Top of Materials provided

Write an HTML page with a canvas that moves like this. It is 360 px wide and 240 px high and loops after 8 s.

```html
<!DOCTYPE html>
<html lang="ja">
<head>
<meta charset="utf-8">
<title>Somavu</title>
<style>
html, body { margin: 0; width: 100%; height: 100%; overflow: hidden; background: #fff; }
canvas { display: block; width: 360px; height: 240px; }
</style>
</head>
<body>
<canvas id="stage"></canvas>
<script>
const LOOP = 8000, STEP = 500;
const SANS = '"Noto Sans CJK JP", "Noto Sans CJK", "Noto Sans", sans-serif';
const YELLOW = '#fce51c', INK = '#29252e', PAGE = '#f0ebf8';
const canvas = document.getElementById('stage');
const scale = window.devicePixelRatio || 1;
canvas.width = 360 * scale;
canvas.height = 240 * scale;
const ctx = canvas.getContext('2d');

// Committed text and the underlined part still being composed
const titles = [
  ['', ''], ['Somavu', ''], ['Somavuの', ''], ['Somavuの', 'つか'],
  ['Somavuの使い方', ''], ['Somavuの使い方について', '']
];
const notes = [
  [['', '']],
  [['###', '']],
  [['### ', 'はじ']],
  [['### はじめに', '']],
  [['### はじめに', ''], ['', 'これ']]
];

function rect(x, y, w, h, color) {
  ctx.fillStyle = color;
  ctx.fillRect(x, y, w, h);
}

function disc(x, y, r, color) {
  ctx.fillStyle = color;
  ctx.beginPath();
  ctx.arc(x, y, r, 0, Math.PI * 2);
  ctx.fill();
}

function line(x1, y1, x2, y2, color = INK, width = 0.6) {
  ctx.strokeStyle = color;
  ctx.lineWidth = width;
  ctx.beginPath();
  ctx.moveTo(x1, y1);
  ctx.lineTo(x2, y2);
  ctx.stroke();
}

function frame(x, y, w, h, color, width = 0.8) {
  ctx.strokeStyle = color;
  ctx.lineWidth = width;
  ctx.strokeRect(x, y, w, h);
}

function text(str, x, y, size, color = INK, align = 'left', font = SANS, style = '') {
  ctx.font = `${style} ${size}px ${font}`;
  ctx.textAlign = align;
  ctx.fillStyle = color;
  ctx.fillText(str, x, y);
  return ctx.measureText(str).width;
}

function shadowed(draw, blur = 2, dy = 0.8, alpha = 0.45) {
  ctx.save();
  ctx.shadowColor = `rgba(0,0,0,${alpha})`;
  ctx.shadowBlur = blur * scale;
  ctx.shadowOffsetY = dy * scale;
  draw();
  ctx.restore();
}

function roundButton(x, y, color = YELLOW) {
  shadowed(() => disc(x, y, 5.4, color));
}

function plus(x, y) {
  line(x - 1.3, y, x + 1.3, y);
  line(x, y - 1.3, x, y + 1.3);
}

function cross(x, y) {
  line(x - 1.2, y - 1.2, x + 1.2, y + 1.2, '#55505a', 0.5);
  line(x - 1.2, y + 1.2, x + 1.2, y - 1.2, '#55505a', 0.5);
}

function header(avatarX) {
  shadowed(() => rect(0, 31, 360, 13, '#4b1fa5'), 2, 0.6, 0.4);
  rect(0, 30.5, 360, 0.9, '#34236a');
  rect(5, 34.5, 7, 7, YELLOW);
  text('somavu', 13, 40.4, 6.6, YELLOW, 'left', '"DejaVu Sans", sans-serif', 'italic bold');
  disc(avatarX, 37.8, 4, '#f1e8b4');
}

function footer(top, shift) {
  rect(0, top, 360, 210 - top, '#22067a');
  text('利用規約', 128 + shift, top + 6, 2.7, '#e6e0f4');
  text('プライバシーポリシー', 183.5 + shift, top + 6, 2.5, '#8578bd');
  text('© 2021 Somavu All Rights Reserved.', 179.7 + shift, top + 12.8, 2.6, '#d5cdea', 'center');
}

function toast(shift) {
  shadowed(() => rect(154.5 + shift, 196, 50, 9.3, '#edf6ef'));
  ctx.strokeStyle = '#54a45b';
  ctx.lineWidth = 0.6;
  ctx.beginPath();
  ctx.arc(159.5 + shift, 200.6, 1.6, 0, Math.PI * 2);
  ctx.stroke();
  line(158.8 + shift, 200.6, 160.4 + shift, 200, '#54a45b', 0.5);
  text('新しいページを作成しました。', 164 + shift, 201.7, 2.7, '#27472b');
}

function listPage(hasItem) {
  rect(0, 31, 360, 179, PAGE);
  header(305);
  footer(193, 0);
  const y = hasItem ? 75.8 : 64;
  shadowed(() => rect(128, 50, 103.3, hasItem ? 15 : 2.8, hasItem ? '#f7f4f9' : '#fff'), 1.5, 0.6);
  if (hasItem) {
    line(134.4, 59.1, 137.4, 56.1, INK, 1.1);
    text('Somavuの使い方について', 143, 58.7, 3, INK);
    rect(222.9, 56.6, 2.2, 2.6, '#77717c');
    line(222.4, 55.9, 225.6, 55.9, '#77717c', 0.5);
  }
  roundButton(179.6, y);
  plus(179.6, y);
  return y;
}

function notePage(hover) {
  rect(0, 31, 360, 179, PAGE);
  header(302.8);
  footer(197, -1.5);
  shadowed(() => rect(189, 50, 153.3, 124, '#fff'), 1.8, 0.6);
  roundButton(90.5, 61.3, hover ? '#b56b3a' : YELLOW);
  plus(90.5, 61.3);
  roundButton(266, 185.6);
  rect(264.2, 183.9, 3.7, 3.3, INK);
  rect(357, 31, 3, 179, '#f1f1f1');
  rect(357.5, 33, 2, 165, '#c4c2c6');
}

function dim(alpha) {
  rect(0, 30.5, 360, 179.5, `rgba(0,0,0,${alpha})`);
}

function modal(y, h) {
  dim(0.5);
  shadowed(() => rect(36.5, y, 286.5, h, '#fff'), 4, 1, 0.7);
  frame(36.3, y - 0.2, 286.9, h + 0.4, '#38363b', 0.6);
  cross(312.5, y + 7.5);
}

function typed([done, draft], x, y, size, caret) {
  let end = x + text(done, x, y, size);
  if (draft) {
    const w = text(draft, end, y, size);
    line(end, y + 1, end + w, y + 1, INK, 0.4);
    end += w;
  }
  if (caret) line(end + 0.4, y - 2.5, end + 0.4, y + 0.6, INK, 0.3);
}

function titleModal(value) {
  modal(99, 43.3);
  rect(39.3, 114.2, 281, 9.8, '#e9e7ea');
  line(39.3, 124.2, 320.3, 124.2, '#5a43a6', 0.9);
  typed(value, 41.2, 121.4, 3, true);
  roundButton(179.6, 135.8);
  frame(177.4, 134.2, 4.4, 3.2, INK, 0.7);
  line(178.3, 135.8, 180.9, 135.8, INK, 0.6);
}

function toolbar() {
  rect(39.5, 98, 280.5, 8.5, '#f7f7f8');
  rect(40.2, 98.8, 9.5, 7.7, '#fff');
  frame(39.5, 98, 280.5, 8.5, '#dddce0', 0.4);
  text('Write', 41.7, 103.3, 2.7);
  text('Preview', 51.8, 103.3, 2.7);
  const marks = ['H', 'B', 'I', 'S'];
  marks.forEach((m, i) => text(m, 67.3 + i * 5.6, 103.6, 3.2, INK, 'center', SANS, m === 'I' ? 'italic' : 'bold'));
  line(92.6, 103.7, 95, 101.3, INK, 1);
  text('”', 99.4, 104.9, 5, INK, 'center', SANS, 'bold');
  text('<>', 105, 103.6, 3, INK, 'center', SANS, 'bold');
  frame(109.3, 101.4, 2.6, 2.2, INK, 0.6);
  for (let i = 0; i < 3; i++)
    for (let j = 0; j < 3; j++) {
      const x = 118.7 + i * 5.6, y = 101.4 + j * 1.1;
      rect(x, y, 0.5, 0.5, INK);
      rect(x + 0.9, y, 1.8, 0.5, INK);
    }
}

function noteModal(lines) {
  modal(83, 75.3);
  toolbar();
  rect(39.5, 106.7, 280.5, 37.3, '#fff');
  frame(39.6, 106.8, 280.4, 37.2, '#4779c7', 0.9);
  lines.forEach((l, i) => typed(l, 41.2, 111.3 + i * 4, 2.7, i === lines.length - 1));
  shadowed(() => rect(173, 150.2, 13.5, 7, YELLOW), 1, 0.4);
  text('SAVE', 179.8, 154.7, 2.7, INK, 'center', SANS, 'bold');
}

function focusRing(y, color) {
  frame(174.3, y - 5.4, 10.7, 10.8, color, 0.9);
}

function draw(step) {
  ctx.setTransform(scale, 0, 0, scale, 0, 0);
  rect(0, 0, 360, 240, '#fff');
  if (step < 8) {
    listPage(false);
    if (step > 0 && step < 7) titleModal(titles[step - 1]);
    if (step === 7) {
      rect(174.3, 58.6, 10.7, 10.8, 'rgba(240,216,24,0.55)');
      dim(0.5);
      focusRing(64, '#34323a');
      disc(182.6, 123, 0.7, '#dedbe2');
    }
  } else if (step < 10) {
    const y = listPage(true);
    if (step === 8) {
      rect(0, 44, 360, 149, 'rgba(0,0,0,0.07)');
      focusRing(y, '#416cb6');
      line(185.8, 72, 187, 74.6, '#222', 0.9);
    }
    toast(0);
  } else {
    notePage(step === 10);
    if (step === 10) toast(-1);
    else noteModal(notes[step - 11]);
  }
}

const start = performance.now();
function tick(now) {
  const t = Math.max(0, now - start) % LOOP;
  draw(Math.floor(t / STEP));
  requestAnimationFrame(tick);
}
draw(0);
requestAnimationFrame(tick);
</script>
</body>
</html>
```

Bottom of Materials provided

■ Work instructions
Filter the data for the string "YELLOW" and copy every line that has it.

■ Answer below
const YELLOW = '#fce51c', INK = '#29252e', PAGE = '#f0ebf8';
function roundButton(x, y, color = YELLOW) {
  rect(5, 34.5, 7, 7, YELLOW);
  text('somavu', 13, 40.4, 6.6, YELLOW, 'left', '"DejaVu Sans", sans-serif', 'italic bold');
  roundButton(90.5, 61.3, hover ? '#b56b3a' : YELLOW);
  shadowed(() => rect(173, 150.2, 13.5, 7, YELLOW), 1, 0.4);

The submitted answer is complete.